As noted in the American Conservative, “…considering the feverish atmosphere of mid-2002, the op-ed was wise and an act of considerable courage…. Now he was publicly broadcasting disagreements with a Republican administration. George W. Bush later wrote in his memoirs that he was ‘angry Brent had chosen to publish his advice in the newspaper instead of sharing it with me.’ It was vintage Bush—clueless and disingenuous.”

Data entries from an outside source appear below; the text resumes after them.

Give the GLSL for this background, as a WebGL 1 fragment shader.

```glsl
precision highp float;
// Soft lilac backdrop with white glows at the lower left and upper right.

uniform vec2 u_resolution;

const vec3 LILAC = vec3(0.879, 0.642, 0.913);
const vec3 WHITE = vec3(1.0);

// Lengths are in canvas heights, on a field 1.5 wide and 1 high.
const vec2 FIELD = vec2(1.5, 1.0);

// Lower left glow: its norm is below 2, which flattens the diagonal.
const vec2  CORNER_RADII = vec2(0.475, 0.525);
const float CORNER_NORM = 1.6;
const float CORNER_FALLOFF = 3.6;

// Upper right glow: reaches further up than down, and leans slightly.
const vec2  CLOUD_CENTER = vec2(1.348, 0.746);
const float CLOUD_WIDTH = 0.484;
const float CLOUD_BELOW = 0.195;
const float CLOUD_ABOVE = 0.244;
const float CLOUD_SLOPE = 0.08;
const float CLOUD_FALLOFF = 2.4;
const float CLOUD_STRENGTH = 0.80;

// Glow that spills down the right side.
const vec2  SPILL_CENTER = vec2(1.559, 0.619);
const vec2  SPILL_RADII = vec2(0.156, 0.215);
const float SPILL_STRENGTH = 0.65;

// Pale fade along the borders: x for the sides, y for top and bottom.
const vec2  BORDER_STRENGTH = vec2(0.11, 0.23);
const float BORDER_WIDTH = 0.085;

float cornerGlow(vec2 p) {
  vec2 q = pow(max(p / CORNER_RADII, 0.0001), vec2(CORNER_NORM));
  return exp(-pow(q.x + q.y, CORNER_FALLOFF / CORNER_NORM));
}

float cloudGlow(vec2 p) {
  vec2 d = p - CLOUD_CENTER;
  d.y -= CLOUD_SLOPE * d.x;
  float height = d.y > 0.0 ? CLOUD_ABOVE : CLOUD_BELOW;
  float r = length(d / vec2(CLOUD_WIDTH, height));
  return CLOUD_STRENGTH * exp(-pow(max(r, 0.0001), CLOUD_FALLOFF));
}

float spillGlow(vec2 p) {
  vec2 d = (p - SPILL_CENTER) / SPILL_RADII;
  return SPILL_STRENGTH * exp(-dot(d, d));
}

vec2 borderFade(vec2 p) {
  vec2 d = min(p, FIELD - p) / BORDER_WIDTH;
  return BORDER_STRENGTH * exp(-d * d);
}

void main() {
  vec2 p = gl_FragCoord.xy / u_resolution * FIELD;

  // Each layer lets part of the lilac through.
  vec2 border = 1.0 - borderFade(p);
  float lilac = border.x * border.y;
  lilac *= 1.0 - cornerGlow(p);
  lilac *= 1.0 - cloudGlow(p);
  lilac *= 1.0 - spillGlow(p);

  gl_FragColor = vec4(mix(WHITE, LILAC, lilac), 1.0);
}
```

The American Conservative tells readers, with the insurgency in Mesopotamia raging, Condoleezza Rice complained at a dinner party about the war’s course. “No one told me Iraq would be so difficult,” she said. “Yes, they did,” replied Scowcroft, “but you weren’t listening.”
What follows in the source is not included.